The beginning of a new school year can be difficult as some students may have trouble adjusting to a new classroom or school while others may be struggling socially.
Members of Vacaville Girl Scout Troop 20345 want to make sure no students feel lonely so, as a special project, they constructed a “buddy bench” at Markham Elementary School to help them make friends.
The troop, currently consisting of fifth and sixth-graders, began work on the project in January for their Bronze Award, the highest honor a Junior Girl Scout can receive. The project for this award must benefit the community and the members must put in at least 20 hours to bring it into fruition.
Source: Girl Scouts create buddy bench for Markham – The Reporter
By Daily Republic Staff
The recent Stuff the Bus campaign resulted in more than 700 backpacks being delivered this month to Solano County school districts and group homes – earmarked for foster, homeless and other students in need.
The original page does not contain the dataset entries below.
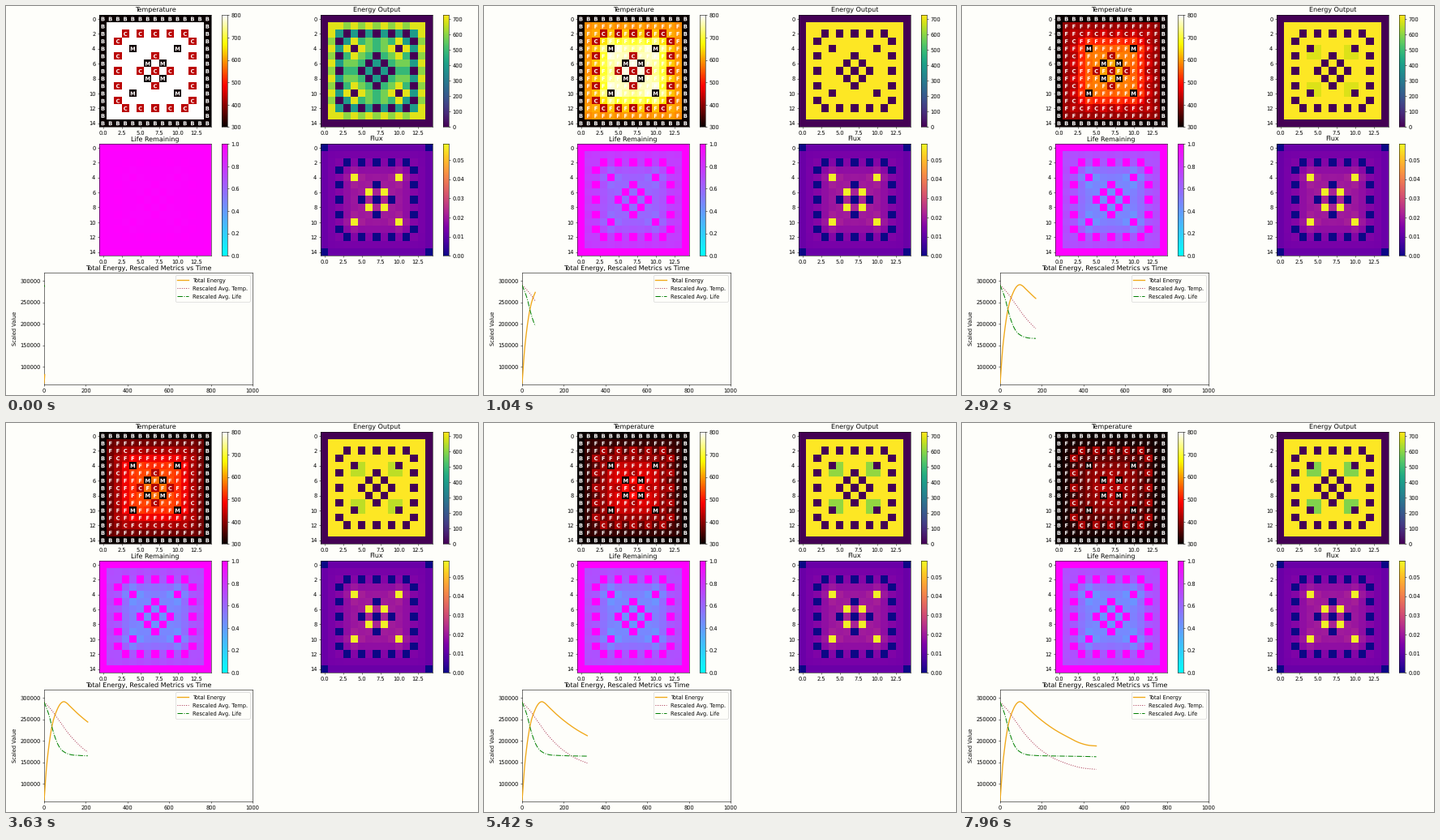
These frames come from a looping animation (582 by 480 pixels, 8 s). A matplotlib script:

```python
import numpy as np
import matplotlib.pyplot as plt
from matplotlib.animation import FuncAnimation
from matplotlib.patches import PathPatch
from matplotlib.path import Path
from matplotlib.textpath import TextPath
from matplotlib.transforms import Affine2D

W, H, DPI = 582, 480, 48
N, CELL = 15, 9.2
FRAMES, INTERVAL = 200, 40
BG = "#fefefa"
plt.rcParams.update({
    "font.family": "DejaVu Sans",
    "text.hinting": "none",
    "figure.facecolor": BG,
    "axes.facecolor": BG,
})
fig = plt.figure(figsize=(W / DPI, H / DPI), dpi=DPI)


def px_axes(x, y, w, h):
    """Axes placed in pixels from the top left corner."""
    return fig.add_axes([x / W, 1 - (y + h) / H, w / W, h / H])


# --- core layout: B border, C control rods, M moderators, F fuel ---
kind = np.full((N, N), "F")
kind[[0, -1], :] = "B"
kind[:, [0, -1]] = "B"
rods = {2: (3, 5, 7, 9, 11), 3: (2, 12), 5: (2, 7, 12), 7: (2, 5, 7, 9, 12)}
for row, cols in rods.items():
    for col in cols:
        kind[row, col] = kind[N - 1 - row, col] = "C"
outer_mod = np.zeros((N, N), bool)
outer_mod[np.ix_([4, 10], [4, 10])] = True
kind[outer_mod] = "M"
kind[np.ix_([6, 8], [6, 8])] = "M"
fuel = kind == "F"


def neighbours(mask):
    m = np.pad(mask.astype(int), 1)
    return m[:-2, 1:-1] + m[2:, 1:-1] + m[1:-1, :-2] + m[1:-1, 2:]


near_rod = neighbours(kind == "C")
near_mod = np.minimum(neighbours(outer_mod), 1)

# depth of each cell below the border, rounded off towards the corners
fold = np.minimum(np.arange(N), N - 1 - np.arange(N))
edge = fold + 1e-6
depth = (edge[:, None] ** -3.0 + edge[None, :] ** -3.0) ** (-1 / 3)
depth = np.minimum(depth, 5.3)

# fuel next to the outer moderators that burns out early
fr, fc = np.meshgrid(fold, fold, indexing="ij")
worn = ((fr == 4) & (fc == 5)) | ((fr == 5) & (fc == 4)) | ((fr == 5) & (fc == 5))


# --- curves over simulation time ---
def curve(points):
    """Smooth function through a few points (cubic Hermite)."""
    px, py = np.array(points, float).T
    slope = np.gradient(py, px)

    def f(x):
        x = np.asarray(x, float)
        i = np.clip(np.searchsorted(px, x, side="right") - 1, 0, len(px) - 2)
        h = px[i + 1] - px[i]
        t = (x - px[i]) / h
        return ((1 + 2 * t) * (1 - t) ** 2 * py[i] + t * (1 - t) ** 2 * h * slope[i]
                + t * t * (3 - 2 * t) * py[i + 1] - t * t * (1 - t) * h * slope[i + 1])
    return f


total = curve([(0, 62), (3, 82), (10, 130), (20, 177), (35, 227), (62, 272),
               (80, 287), (94, 291), (108, 288), (123, 281), (171, 259),
               (255, 228), (320, 210), (383, 195), (420, 190), (465, 188)])
avg_temp = curve([(0, 290), (30, 275), (62, 254), (123, 213.5), (171, 189),
                  (255, 160), (320, 147), (383, 138), (465, 133.5)])
avg_life = curve([(0, 290), (25, 257), (40, 228), (62, 196), (80, 181),
                  (100, 173), (123, 168.5), (171, 166), (255, 164.8),
                  (383, 164), (465, 163)])


# --- cell fields ---
def temperature(x):
    u = (depth - 1) / 4
    heat = (532 + 76 * u) * np.exp(-x / (105 + 77 * u)) + 8 + 82 * u
    heat = heat * (1 - 0.04 * near_rod + 0.09 * near_mod)
    t = np.where(fuel, 300 + heat, 300)
    t[kind == "C"] = 432 - 0.03 * x
    t[kind == "M"] = 304
    return t


def energy(x):
    start = 0.79 - 0.12 * near_rod + 0.17 * near_mod + 0.16 * (depth < 1.01)
    e = np.minimum(start * total(x) / total(3), 1)
    wear = 0.15 * np.clip((x - 130) / 120, 0, 1) + 0.04 * np.clip((x - 250) / 200, 0, 1)
    e = np.where(worn, e - wear, e)
    return np.where(fuel, e, 0) * 726


def life(x):
    loss = 0.25 + 0.072 * depth + 0.08 * near_mod - 0.02 * near_rod
    return np.where(fuel, 1 - loss * (290 - avg_life(x)) / 127, 1)


def flux():
    f = 0.2 + 0.035 * depth + 0.04 * near_mod
    f[kind == "C"] = 0
    f[kind == "M"] = 0.98
    f[np.ix_([0, -1], [0, -1])] = 0
    return f * 0.0584


# --- panels ---
def panel(x, y, title, data, cmap, lo, hi, ticks):
    ax = px_axes(x, y, N * CELL, N * CELL)
    im = ax.imshow(data, cmap=cmap, vmin=lo, vmax=hi, aspect="auto",
                   interpolation="nearest")
    ax.set_title(title, y=1)
    ax.set_xticks(np.arange(0, 13, 2.5))
    ax.set_yticks(np.arange(0, N, 2))
    bar = px_axes(x + 151, y, 7, N * CELL)
    bar.imshow(np.linspace(hi, lo, 256)[:, None], cmap=cmap, aspect="auto",
               extent=(0, 1, lo, hi))
    bar.xaxis.set_visible(False)
    bar.yaxis.tick_right()
    bar.set_yticks(ticks)
    return ax, im


X0 = 3
ax_t, im_t = panel(115, 11.4, "Temperature", temperature(X0), "hot",
                   300, 800, np.arange(300, 801, 100))
ax_e, im_e = panel(388, 11.4, "Energy Output", energy(X0), "viridis",
                   0, 726, np.arange(0, 701, 100))
ax_l, im_l = panel(115, 170.2, "Life Remaining", life(X0), "cool",
                   0, 1, np.linspace(0, 1, 6))
panel(388, 170.2, "Flux", flux(), "plasma", 0, 0.0584, np.arange(6) / 100)


def letter(ch):
    """Glyph outline centred on the origin, in cell units, y down."""
    size = 10 * DPI / 72 / CELL
    p = TextPath((0, 0), ch, size=100, prop={"family": "DejaVu Sans", "weight": "bold"})
    box = p.get_extents()
    shift = Affine2D().translate(-(box.x0 + box.x1) / 2, -(box.y0 + box.y1) / 2)
    return p.transformed(shift.scale(size / 100, -size / 100))


glyphs = {ch: letter(ch) for ch in "BCMF"}
labels = [glyphs[kind[r, c]].transformed(Affine2D().translate(c, r))
          for r in range(N) for c in range(N)]
verts = np.concatenate([p.vertices for p in labels])
codes = np.concatenate([p.codes for p in labels])
letters = PathPatch(Path(verts, codes), fc="white", lw=0, snap=False)
ax_t.add_patch(letters)
ax_t.set(xlim=(-0.5, N - 0.5), ylim=(N - 0.5, -0.5))

# --- time chart ---
chart = px_axes(47, 329, 257, 138)
chart.set_title("Total Energy, Rescaled Metrics vs Time", y=1)
chart.set_ylabel("Scaled Value")
chart.set(xlim=(0, 1000), ylim=(59100, 319000))
chart.set_xticks(np.arange(0, 1001, 200))
chart.set_yticks(np.arange(100000, 300001, 50000))
series = [
    (total, chart.plot([], [], color="#f0a818", lw=2, label="Total Energy")[0]),
    (avg_temp, chart.plot([], [], ":", color="#a8324e", label="Rescaled Avg. Temp.")[0]),
    (avg_life, chart.plot([], [], "-.", color="green", label="Rescaled Avg. Life")[0]),
]
legend = chart.legend(loc="upper right")

# --- draw everything that never changes once, and keep it as a backdrop ---
live = [ax_t, ax_e, ax_l]
moving = [im_t, im_e, im_l, letters] + [s for a in live for s in a.spines.values()]
for artist in moving:
    artist.set_visible(False)
fig.canvas.draw()
backdrop = np.array(fig.canvas.buffer_rgba())
for artist in moving:
    artist.set_visible(True)
legend.remove()
chart.spines[:].set_visible(False)
for a in list(fig.axes):
    if a not in live + [chart]:
        a.remove()
        continue
    a.set_title("", y=1)
    a.xaxis.set_visible(False)
    a.yaxis.set_visible(False)
    a.patch.set_visible(False)
fig.figimage(backdrop, zorder=-1)


def update(i):
    step = int((i * INTERVAL + 5) * 24 / 1000)
    x = X0 + 2.4 * step
    im_t.set_data(temperature(x))
    im_e.set_data(energy(x))
    im_l.set_data(life(x))
    xs = np.linspace(0, x, 4 + step)
    for f, line in series:
        line.set_data(xs, f(xs) * 1000)
    return [im_t, im_e, im_l] + [line for _, line in series]


anim = FuncAnimation(fig, update, frames=FRAMES, interval=INTERVAL,
                     init_func=lambda: update(0), repeat=True, repeat_delay=0)
plt.show()
```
“The first day of school can be challenging for some students. Having brand new school supplies and a fashionable new backpack can help foster and homeless youth feel supported and prepared to learn. We are so grateful for the outpouring of support that the Solano community shows our students in need year after year. Their generosity really does make a positive difference,” Superintendent of Schools Lisette Estrella-Henderson said in a statement released Friday.
Source: Stuff the Bus supplies homeless, foster children with school needs
By Susan Hiland
Downtown Fairfield has yellow-vested street cleaners walking both sides of the road looking for trash the last Saturday of each month. It’s a tradition begun by Matt Garcia and continued for the past 11 years by the foundation that carries his name.
Matt Garcia, the youngest city councilman elected in the state of California in November 2007, was 22 years old when he was shot and killed in Fairfield on Sept. 1, 2008, but that wasn’t the end of his story.
Teresa and Raymond Courtemanche, Matt Garcia’s mother and stepfather, help the volunteers set up tables and tents at the Starbuck’s on Texas Street on the last Saturday of the month year round for the Matt Garcia Foundation.
Source: Matt Garcia Foundation keeps namesake’s legacy alive, cleans up Fairfield’s downtown
The average school start time for California middle and high schools is 8:07 am and a proposal to push that back to 8:30 am for high schools, and move it up to 8 am for middle schools is getting closer to going to the Governor’s desk.
Senate Bill 328 passed the Senate Appropriations Committee Friday by a vote of 14-3.
Rural counties would be exempt from specified start times.Questions have been raised about the cost. Bill Analysis shows tens of millions of dollars statewide would need to come from the Proposition 98 General Fund. That money would go to districts t make changes to school transportation routes, and hire additional bus drivers. School districts would need an additional amount, projected in the low millions, to add staff both before and after school. Districts would also need hundreds of thousands of dollars for “additional workload associated with collectively bargaining work hours.”
Source: School Districts Could Need Millions Of Dollars If Plan To Push Back School Start Time Passes – CBS Sacramento
By Maggie Avants
More than 700 foster children, homeless students and students in need are starting the school year with a new backpack thanks to an outpouring of support from the community, according to the Solano County Office of Education. After collecting the backpacks through the annual countywide Stuff the Bus campaign, SCOE distributed them to Solano school districts, group homes and other organizations who work with foster youth, homeless and those in need.
“Thanks to the outpouring of local community members, SCOE was able to collect over 295 new backpacks during the campaign,” said Kimberly Govi, SCOE program manager and educational liaison.
Source: 700 Solano Homeless, Foster Youth Get New Backpacks For School | Benicia, CA Patch